Global Carbon Emissions Will Hit a Record High in 2019… Again.

Carbon dioxide emissions in the United States rose 3.4 percent in 2018, the largest increase in eight years. A rise in emissions from factories, trucks and planes contributed heavily to this increase.Scott Olson/Getty

This piece was originally published in HuffPost and appears here as part of our Climate Desk Partnership.

Global carbon emissions will hit a record high once again in 2019, despite climate scientists warning louder than ever of impending environmental disaster, according to a study published Wednesday.

The report, from a consortium of researchers as part of the annual Global Carbon Budget, found countries around the world will spew more than 40.5 billion tons of carbon dioxide into the air by the end of 2019, up about 0.6 percent from last year.

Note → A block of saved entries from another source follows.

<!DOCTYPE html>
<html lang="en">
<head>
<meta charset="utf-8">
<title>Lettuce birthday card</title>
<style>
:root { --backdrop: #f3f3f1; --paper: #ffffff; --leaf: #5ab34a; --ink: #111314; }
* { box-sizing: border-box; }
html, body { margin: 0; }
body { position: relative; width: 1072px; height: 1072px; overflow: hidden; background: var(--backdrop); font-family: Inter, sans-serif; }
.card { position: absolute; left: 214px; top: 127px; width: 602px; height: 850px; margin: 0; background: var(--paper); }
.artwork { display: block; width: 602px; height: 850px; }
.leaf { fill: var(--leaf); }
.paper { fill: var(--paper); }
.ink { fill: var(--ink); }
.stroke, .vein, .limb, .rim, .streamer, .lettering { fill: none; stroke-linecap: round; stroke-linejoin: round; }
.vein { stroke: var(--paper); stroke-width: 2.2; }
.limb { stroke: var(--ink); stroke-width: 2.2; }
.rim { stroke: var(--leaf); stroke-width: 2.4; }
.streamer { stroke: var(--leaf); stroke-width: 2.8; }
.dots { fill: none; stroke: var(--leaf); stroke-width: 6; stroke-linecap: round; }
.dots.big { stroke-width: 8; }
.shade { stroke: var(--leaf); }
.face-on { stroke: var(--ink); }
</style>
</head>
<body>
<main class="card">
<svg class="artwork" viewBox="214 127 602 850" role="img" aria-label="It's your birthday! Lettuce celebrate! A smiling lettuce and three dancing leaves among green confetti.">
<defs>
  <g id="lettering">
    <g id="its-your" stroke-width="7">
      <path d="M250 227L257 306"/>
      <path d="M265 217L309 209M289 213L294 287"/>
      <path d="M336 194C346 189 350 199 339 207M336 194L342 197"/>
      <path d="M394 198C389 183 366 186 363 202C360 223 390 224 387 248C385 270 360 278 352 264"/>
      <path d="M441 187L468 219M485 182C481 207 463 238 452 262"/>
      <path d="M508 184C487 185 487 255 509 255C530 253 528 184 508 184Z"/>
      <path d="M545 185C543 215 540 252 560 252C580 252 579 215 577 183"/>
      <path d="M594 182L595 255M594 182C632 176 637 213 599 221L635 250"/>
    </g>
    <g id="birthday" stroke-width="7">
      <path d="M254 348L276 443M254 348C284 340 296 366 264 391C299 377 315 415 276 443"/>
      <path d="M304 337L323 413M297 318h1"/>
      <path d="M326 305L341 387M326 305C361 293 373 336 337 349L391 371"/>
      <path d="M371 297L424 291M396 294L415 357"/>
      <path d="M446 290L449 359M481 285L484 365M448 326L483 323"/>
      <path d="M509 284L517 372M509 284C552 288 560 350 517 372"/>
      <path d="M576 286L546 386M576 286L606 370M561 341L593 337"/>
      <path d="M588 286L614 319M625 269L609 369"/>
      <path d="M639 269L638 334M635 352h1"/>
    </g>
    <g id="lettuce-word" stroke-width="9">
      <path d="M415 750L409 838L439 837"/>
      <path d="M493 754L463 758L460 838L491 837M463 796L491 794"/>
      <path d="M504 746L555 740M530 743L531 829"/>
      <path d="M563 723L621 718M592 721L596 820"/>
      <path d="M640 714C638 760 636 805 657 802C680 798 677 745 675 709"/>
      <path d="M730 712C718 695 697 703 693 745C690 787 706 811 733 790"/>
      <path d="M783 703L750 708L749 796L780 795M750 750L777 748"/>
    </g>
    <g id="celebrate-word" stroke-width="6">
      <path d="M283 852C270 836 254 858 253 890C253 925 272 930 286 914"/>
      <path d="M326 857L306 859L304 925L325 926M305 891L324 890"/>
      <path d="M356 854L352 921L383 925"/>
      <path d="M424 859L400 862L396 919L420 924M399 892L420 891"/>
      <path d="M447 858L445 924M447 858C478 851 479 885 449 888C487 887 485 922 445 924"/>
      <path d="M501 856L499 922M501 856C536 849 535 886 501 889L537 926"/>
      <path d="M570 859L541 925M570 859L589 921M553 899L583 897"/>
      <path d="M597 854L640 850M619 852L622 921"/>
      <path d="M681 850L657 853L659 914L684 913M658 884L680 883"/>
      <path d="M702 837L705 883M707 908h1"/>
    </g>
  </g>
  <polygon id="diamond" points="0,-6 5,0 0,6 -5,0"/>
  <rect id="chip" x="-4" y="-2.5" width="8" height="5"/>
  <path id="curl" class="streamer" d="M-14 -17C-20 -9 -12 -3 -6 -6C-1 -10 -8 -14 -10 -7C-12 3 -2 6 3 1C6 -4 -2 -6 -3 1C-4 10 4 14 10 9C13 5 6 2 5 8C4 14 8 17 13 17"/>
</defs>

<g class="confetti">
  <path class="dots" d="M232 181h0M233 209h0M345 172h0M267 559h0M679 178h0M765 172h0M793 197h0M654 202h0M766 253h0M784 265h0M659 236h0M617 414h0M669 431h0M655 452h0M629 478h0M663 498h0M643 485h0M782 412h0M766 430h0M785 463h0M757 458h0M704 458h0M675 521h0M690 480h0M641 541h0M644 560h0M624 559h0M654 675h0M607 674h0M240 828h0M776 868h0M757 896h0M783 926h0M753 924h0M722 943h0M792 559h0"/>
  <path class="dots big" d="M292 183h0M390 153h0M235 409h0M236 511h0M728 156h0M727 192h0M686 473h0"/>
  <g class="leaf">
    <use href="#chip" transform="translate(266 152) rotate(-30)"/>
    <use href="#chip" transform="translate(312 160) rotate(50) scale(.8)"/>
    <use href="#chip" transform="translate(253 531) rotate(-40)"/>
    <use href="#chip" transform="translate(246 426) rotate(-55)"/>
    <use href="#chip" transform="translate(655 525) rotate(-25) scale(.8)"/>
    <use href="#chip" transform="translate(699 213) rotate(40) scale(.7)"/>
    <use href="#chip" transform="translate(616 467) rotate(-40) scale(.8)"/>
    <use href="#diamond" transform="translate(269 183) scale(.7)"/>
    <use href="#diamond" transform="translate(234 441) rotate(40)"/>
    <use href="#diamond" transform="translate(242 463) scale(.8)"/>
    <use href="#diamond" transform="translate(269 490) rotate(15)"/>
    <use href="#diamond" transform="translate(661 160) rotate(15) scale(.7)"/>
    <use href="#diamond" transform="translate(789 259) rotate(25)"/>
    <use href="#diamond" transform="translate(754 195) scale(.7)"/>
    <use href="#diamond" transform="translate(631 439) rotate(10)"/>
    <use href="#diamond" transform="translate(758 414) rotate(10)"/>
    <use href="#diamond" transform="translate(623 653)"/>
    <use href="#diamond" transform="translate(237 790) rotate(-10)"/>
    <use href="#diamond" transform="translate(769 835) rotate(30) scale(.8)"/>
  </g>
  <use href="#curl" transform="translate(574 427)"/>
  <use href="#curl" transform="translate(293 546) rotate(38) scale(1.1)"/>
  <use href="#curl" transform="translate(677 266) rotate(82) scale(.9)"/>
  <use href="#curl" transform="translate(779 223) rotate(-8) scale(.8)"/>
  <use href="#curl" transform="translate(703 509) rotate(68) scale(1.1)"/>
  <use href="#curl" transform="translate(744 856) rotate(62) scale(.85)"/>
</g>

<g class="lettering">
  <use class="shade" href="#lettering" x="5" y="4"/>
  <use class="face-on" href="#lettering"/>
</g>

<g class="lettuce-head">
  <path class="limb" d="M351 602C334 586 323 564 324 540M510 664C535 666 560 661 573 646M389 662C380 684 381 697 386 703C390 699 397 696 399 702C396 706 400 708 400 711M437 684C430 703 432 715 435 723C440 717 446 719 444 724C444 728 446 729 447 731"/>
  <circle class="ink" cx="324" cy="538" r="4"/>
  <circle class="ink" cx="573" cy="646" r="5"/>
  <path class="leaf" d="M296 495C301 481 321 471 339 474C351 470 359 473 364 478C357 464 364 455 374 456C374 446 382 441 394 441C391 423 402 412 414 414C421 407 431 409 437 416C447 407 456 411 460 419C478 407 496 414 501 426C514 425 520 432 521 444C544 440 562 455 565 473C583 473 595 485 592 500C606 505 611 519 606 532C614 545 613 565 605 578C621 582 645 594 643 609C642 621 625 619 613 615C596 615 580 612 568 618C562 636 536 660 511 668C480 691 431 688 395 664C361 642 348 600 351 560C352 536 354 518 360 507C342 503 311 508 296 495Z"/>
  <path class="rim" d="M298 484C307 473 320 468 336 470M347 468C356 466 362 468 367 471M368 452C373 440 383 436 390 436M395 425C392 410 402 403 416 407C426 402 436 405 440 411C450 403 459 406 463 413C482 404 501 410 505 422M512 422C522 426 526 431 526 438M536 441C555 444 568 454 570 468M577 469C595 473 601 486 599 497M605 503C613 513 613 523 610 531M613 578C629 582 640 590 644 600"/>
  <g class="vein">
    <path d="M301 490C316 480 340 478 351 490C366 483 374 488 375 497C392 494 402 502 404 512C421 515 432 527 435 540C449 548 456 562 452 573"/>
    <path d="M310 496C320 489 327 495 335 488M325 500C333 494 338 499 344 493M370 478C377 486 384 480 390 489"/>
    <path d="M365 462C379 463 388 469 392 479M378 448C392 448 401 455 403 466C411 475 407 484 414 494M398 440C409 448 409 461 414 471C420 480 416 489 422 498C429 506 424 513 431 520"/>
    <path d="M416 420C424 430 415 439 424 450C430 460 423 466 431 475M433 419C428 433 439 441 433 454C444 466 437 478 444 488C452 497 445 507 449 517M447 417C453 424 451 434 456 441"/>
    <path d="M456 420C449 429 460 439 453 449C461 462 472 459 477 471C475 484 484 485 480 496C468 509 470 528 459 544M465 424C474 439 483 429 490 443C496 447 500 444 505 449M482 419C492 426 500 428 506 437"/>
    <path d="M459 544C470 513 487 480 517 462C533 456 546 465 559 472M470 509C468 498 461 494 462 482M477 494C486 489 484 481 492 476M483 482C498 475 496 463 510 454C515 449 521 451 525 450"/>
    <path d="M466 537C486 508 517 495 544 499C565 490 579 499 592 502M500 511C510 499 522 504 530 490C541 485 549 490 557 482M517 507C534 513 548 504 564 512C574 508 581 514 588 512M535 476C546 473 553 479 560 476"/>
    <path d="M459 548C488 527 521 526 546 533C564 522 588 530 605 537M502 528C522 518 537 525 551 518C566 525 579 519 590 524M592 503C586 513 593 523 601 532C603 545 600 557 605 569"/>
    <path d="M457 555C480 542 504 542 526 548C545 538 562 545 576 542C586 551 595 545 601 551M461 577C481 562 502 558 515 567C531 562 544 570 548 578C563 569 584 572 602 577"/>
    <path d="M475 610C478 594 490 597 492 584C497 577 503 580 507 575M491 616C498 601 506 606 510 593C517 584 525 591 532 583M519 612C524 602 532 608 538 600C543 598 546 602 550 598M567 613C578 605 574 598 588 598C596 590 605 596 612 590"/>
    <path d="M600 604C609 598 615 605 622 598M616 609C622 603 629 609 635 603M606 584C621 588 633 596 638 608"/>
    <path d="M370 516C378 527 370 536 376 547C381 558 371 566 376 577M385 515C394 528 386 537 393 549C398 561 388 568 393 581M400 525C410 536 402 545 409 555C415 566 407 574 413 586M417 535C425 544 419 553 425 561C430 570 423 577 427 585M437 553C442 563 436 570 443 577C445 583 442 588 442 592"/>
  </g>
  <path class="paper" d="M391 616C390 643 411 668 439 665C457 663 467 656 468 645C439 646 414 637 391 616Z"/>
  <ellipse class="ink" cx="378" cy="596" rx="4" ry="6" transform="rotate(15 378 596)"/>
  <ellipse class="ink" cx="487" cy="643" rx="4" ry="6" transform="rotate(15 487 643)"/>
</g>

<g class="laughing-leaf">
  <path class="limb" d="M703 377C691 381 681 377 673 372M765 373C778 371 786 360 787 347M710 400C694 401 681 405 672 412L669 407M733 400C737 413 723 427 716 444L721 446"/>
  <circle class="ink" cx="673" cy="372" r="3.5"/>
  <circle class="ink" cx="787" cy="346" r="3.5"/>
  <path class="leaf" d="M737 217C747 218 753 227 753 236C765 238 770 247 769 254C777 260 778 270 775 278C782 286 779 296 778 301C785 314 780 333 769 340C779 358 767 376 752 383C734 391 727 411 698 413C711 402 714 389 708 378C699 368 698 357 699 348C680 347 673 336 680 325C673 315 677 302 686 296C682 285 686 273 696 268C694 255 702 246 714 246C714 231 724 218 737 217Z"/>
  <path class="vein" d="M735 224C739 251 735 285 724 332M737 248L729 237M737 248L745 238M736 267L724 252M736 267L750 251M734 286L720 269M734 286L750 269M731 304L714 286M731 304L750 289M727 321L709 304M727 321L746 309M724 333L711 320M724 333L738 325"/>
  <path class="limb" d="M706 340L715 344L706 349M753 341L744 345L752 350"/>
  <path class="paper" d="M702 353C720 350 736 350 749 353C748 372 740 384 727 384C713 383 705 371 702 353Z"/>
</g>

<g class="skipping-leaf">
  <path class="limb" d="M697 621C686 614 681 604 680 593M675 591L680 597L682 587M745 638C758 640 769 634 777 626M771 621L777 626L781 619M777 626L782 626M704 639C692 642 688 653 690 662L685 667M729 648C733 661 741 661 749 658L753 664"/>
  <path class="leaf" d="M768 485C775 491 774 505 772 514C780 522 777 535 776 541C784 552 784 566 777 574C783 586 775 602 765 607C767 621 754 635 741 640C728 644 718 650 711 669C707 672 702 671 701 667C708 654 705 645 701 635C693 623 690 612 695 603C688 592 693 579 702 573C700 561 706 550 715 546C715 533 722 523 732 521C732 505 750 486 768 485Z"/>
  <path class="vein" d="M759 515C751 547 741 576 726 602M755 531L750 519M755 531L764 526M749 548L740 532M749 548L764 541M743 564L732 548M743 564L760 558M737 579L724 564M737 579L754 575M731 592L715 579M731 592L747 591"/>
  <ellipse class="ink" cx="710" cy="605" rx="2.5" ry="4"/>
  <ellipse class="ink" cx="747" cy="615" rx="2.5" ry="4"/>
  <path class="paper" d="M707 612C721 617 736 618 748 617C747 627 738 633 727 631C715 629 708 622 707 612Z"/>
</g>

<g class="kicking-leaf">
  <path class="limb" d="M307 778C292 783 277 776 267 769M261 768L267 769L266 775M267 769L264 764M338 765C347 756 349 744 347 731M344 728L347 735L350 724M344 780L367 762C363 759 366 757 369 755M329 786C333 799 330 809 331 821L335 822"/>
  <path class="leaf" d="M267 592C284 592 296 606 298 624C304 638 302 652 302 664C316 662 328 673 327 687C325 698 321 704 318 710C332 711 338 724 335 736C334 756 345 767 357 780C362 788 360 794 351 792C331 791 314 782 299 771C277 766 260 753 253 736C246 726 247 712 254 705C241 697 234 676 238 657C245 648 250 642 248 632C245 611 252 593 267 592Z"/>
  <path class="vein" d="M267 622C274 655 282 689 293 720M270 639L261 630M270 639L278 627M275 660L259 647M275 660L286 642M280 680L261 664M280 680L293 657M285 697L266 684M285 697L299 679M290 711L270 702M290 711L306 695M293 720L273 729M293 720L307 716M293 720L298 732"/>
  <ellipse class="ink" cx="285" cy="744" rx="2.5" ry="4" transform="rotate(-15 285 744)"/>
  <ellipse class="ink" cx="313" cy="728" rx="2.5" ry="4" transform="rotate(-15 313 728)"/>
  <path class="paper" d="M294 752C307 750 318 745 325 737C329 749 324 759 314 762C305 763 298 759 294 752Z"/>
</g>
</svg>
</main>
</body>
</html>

The rise was spurred in part by increased output in China and India (though emissions in those countries were lower than expected) and comes despite a series of bleak reports released in recent months urging a dramatic cutback of carbon emissions to avoid the worst effects of climate change.

But the research also included a few silver linings. The year-over-year increase in 2019 will be much slower than past changes; in 2017, there was a 1.5 percent rise in emissions from the previous year, and in 2018 the number was 2.1 percent. Researchers also found a surprising decline in the use of coal around the world—by far the greatest emitter of carbon—due to a rise in the use of natural gas and a smaller uptick in renewable energy.

“The science is clear, CO₂ emissions need to decrease to net zero globally to stop further significant warming of the planet.”

“The science is clear, CO₂ emissions need to decrease to net zero globally to stop further significant warming of the planet,” Pierre Friedlingstein, a professor at the University of Exeter and the report’s lead researcher, said in a statement. The research was published simultaneously in three leading academic journals.

The stark figures come at a time when scientists and world leaders have increasingly warned about the dire state of the planet’s reliance on fossil fuels. Diplomats from more than 190 nations are gathering in Madrid this week to hammer out the final details of the landmark Paris climate agreement.

The United Nations Environment Program released a troubling assessment last month saying countries had largely failed to halt their greenhouse gas emissions, simply calling the findings “bleak.”

“Countries collectively failed to stop the growth in global emissions,” the report found, noting that in order to keep the planet from warming dramatically—and setting off the worst effects of climate change—emissions would need to decline by an average of 7.6 percent annually until 2030.

“The point of no return is no longer over the horizon,” UN Secretary-General Antonio Guterres said at a news conference Sunday in Madrid. “It is in sight and hurtling toward us.”

But researchers have warned that the Paris accord won’t go nearly far enough to keep the planet from warming more than 2 degrees Celsius over pre-industrial levels (although the ideal target is less than 1.5 degrees). The World Meteorological Organization published its own findings on Tuesday, stating temperatures had already risen about 1.1. degrees Celsius since the late 19th century.

Coal is still the biggest source of carbon emissions around the globe, accounting for about 40 percent, followed by oil and natural gas. But researchers said Wednesday that the planet would need to transition away from fossil fuel sources completely by the end of the century to avoid climate catastrophe.

“Current climate and energy policies are too weak to reverse trends in global emissions,” Corinne Le Quéré, a professor at the University of East Anglia and an author of the report, said in a statement. “We need stronger policies that are targeted at phasing out the use of fossil fuels.”

The United States, one of the planet’s biggest carbon emitters, formally began to withdraw from the Paris Agreement last month after President Donald Trump had repeatedly lambasted the pact as an expensive “disaster.” Trump has regularly cast doubt on the cause of climate change, and his administration has been vehemently anti-environment, rolling back a slew of the nation’s landmark laws.

The Global Carbon Budget did find that US emissions are predicted to fall by 1.7 percent over 2018 levels and coal production will likely decline by about 10 percent. The changes in the fossil fuel industry have come about despite Trump’s efforts to prop up the coal industry, and many left-leaning states have adopted their own pro-environment policies in defiance of the decisions coming from the White House.